By Daphne Bramham for The Vancouver Sun – With its echoes of Hollywood movies, it’s not surprising that an armed uprising by white ranchers in the American West wanting free range over public land has gained international attention. But while the ranchers and self-proclaimed militia are occupying an abandoned federal building in southeast Oregon, there’s a similar — albeit more peaceful — occupation taking place in northeastern British Columbia. The unarmed British Columbians are refusing to leave the site where BC Hydro plans to clear-cut parts of the Peace River Valley and flood 57,000 acres of farmland in order to construct an $8.3-billion hydroelectric dam.
By Jack Balkwill for Dissident Voice. There have been many victories and we need to celebrate them. Among the victories was stopping the northern portion of the KXL pipeline, various new laws in 24 states to prevent police violence and an increase inprosecutions of police who commit violence, and the increase in wages across the country and winning the critically important battle for net neutrality. These were people-powered victories that showed when we act together we have the power to defeat corporate interests. Another ongoing series of victories is seeing local people, who have not been involved in activism, working along with experienced, often young, energy activists, taking on big energy companies in an aggressive way. This is a victory.
By Mark Jacobson for Eco Watch – Nuclear is an opportunity cost relative to clean, renewable wind, water and solar energy because of a. the significant lag time between planning and operation of a nuclear plant relative to a wind, solar, or geothermal plant; b. higher carbon emissions of nuclear per unit energy; and c. nuclear weapons proliferation risks, meltdown risks, waste disposal risks, and uranium mining risks. As such, the only basis for nuclear growth is if 100% wind, water and solar is not possible.

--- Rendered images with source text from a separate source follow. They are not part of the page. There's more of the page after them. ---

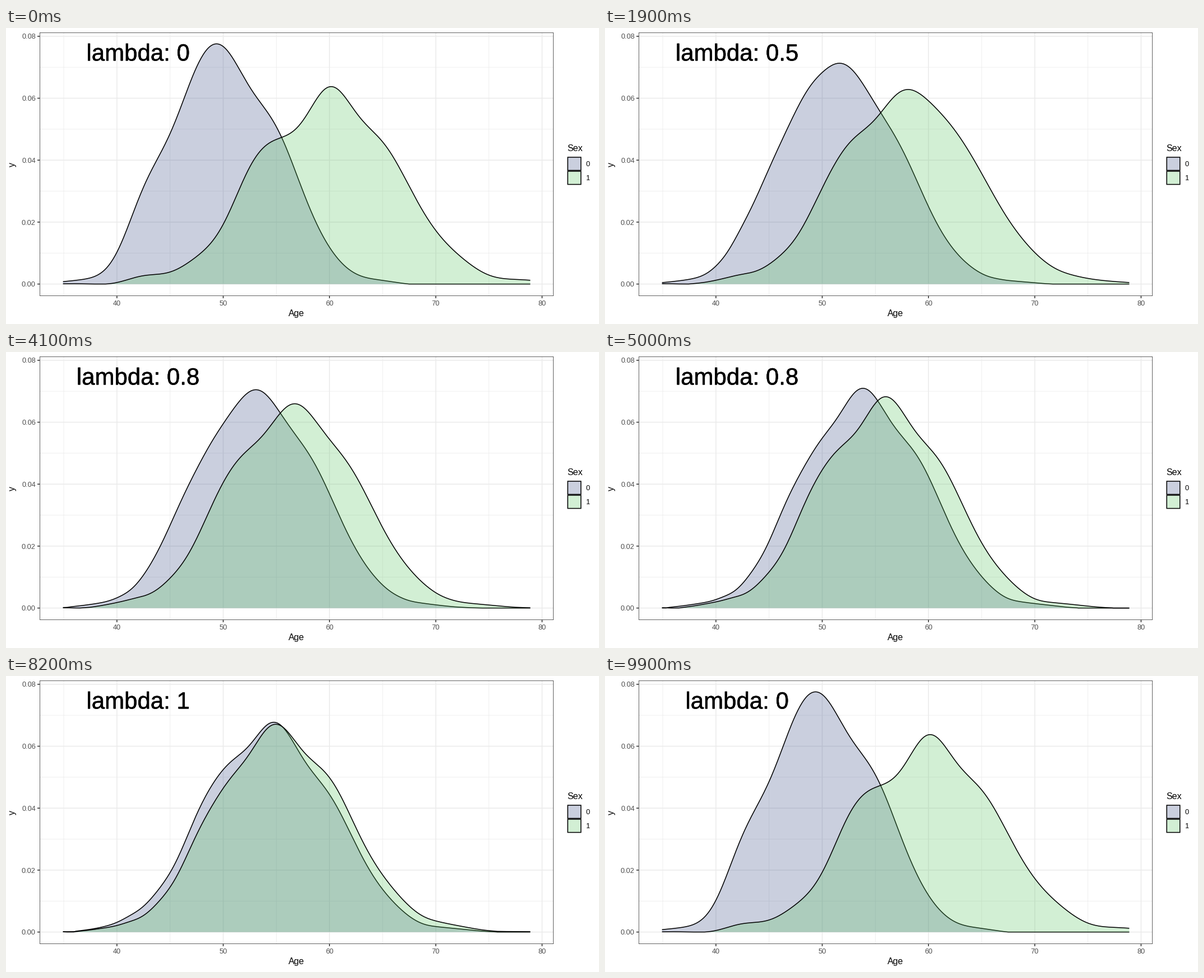
Write a matplotlib script that moves like this. It is 1058x529 px and loops after 10 s.

```python
import math

import matplotlib.pyplot as plt
import numpy as np
from matplotlib.animation import FuncAnimation
from matplotlib.patches import Polygon, Rectangle
from matplotlib.patheffects import withStroke

WIDTH, HEIGHT, DPI = 1058, 529, 64
PT = 72 / DPI  # points per pixel
LEFT, RIGHT, TOP, BOTTOM = 60, 977, 8, 479
BASE_SIZE, TICK_SIZE, LABEL_SIZE = 16, 12.8, 42
LINE = 1.55
FILLS = ["#3B4F88", "#5CC463"]
ALPHA = 0.27
AGE_TICKS, AGE_MIDDLES = range(40, 81, 10), range(35, 80, 10)
DENSITY_TICKS, DENSITY_MIDDLES = np.arange(5) * 0.02, np.arange(1, 8, 2) * 0.01

LAMBDAS = [0, 0.5, 0.8, 1]
REST, CYCLE = 5, 25  # first transition frame and frames per state
FRAMES = CYCLE * len(LAMBDAS)

# Heights (1e-4) of the two age densities, every 2.5 years from a first age.
STEP = 2.5
GROUPS = [
    (35, [8, 20, 103, 313, 486, 701, 767, 636, 508, 300, 119, 33, 12, 0]),
    (37.5, [0, 5, 27, 39, 89, 193, 378, 467, 528, 637, 554, 459, 316, 173,
            84, 29, 15, 9]),
]

plt.rcParams["font.family"] = "Liberation Sans"


def px_x(age):
    return 197.9 + (age - 40) * 18.963


def px_y(density):
    return 457.6 - density * 5535


def kernel_curve(first, heights, at):
    """Sum of Gaussian kernels that passes through the given heights."""
    knots = first + STEP * np.arange(len(heights))

    def kernels(ages):
        return np.exp(-0.5 * ((ages[:, None] - knots) / 1.9) ** 2)

    weights = np.linalg.solve(kernels(knots), np.array(heights) * 1e-4)
    return np.maximum(kernels(at) @ weights, 0) + 1e-7


def cumulative(density):
    total = np.cumsum(density)
    return (total - total[0]) / (total[-1] - total[0])


def repair(own, other, amount):
    """Move each quantile of one group towards the mean of both groups."""
    partner = np.interp(cumulative(own), cumulative(other), support)
    moved = support + amount / 2 * (partner - support)
    return np.interp(ages, moved, own / np.gradient(moved, support))


support = np.linspace(30, 84, 2001)
ages = np.linspace(34.927, 78.89, 441)
xs = px_x(ages)
first_group, second_group = (kernel_curve(*g, support) for g in GROUPS)
curves = np.array([[repair(first_group, second_group, amount),
                    repair(second_group, first_group, amount)]
                   for amount in LAMBDAS])

fig = plt.figure(figsize=(WIDTH / DPI, HEIGHT / DPI), dpi=DPI,
                 facecolor="white")
ax = fig.add_axes([0, 0, 1, 1])
ax.set_xlim(0, WIDTH)
ax.set_ylim(HEIGHT, 0)
ax.axis("off")


def line(x, y, color, width, zorder):
    return ax.plot(x, y, color=color, lw=width * PT, zorder=zorder,
                   solid_capstyle="butt", solid_joinstyle="round",
                   snap=False)[0]


def frame_box(x, y, w, h, color, width, zorder):
    ax.add_patch(Rectangle((x, y), w, h, fill=False, ec=color,
                           lw=width * PT, zorder=zorder, snap=False))


def text(x, y, string, size=TICK_SIZE, color="black", ha="center", **kw):
    return ax.text(x, y, string, fontsize=size * PT, color=color, ha=ha,
                   va="baseline", zorder=9, **kw)


def draw_grid():
    for width, columns, rows in ((LINE / 2, AGE_MIDDLES, DENSITY_MIDDLES),
                                 (LINE, AGE_TICKS, DENSITY_TICKS)):
        for age in columns:
            line([px_x(age)] * 2, [TOP, BOTTOM], "#EBEBEB", width, 1)
        for density in rows:
            line([LEFT, RIGHT], [px_y(density)] * 2, "#EBEBEB", width, 1)


def draw_axes():
    thin = LINE / 2
    frame_box(LEFT + thin / 2, TOP + thin / 2, RIGHT - LEFT - thin,
              BOTTOM - TOP - thin, "#333333", thin, 8)
    for age in AGE_TICKS:
        x = px_x(age)
        line([x, x], [BOTTOM, BOTTOM + 4], "#333333", LINE, 8)
        text(x, 495.8, str(age), color="#4D4D4D")
    for density in DENSITY_TICKS:
        y = px_y(density)
        line([LEFT - 4, LEFT], [y, y], "#333333", LINE, 8)
        text(52.8, y + 4.6, f"{density:.2f}", color="#4D4D4D", ha="right")
    text(518.3, 514.6, "Age", BASE_SIZE)
    text(16, 243.5, "y", BASE_SIZE, rotation=90, rotation_mode="anchor")


def draw_legend():
    text(1001, 220.5, "Sex", BASE_SIZE, ha="left")
    side = 23.5
    for i, fill in enumerate(FILLS):
        middle = 242.7 + 25.1 * i
        x, y = 1014 - side / 2, middle - side / 2
        ax.add_patch(Rectangle((x, y), side, side, fc=fill, alpha=ALPHA,
                               lw=0, zorder=3))
        frame_box(x, y, side, side, "black", LINE, 4)
        text(1034.5, middle + 4.7, str(i), ha="left")


draw_grid()
draw_axes()
draw_legend()

areas, outlines = [], []
for i, fill in enumerate(FILLS):
    areas.append(ax.add_patch(Polygon([(0, 0), (1, 0), (1, 1)], fc=fill,
                                      alpha=ALPHA, lw=0, zorder=3 + 2 * i)))
    outlines.append(line(xs, xs, "black", LINE, 4 + 2 * i))
label = text(235.7, 58.3, "", LABEL_SIZE)
label.set_path_effects([withStroke(linewidth=0.5 * PT, foreground="black")])


def progress(frame):
    """State index and share of the linear move to the next state."""
    state, step = divmod(frame, CYCLE)
    if state == 0:
        return state, max(0, (step - REST) / (CYCLE - REST))
    # Later states rest one frame longer and arrive on their last frame.
    begin, end = (REST + 1, CYCLE) if state == 1 else (REST, CYCLE - 1)
    return state, max(0, (step - begin) / (end - begin))


def update(frame):
    state, share = progress(frame)
    following = (state + 1) % len(LAMBDAS)
    blend = curves[state] * (1 - share) + curves[following] * share
    for area, outline, density in zip(areas, outlines, blend):
        ys = px_y(density)
        ends = [(xs[-1], px_y(0)), (xs[0], px_y(0))]
        area.set_xy(np.vstack([np.column_stack([xs, ys]), ends]))
        outline.set_ydata(ys)
    closest = following if share > 0.5 else state
    label.set_text(f"lambda: {LAMBDAS[closest]:g}")
    return [*areas, *outlines, label]


animation = FuncAnimation(fig, update, frames=FRAMES, interval=100,
                          repeat=True, repeat_delay=0)
plt.show()
```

By Sue Branford for Mongabay. Brazil’s Public Federal Ministry (Ministério Público Federal, MPF), an independent state body, has started legal proceedings to have it recognised that the crime of “ethnocide” was committed on seven indigenous groups due to the severe detrimental impacts on their lives made by the building of the giant Belo Monte hydroelectric power station that will soon begin operating on the Xingu River in eastern Amazonia. The charges have been made against Brazil’s federal government and Norte Energia, the contractor that built the dam. After carrying out a lengthy study that fills 50 books and includes contributions from a wide range of experts, the MPF has concluded that the “social organization, customs, languages and traditions” of the indigenous groups have been destroyed by the construction of the dam. The MPF says: “The villages became covered in garbage, with a proliferation of disease as a result, illnesses such as high blood pressure, obesity and diabetes became common because of the change in diet, child mortality surged, along with alcoholism, drug consumption and prostitution”.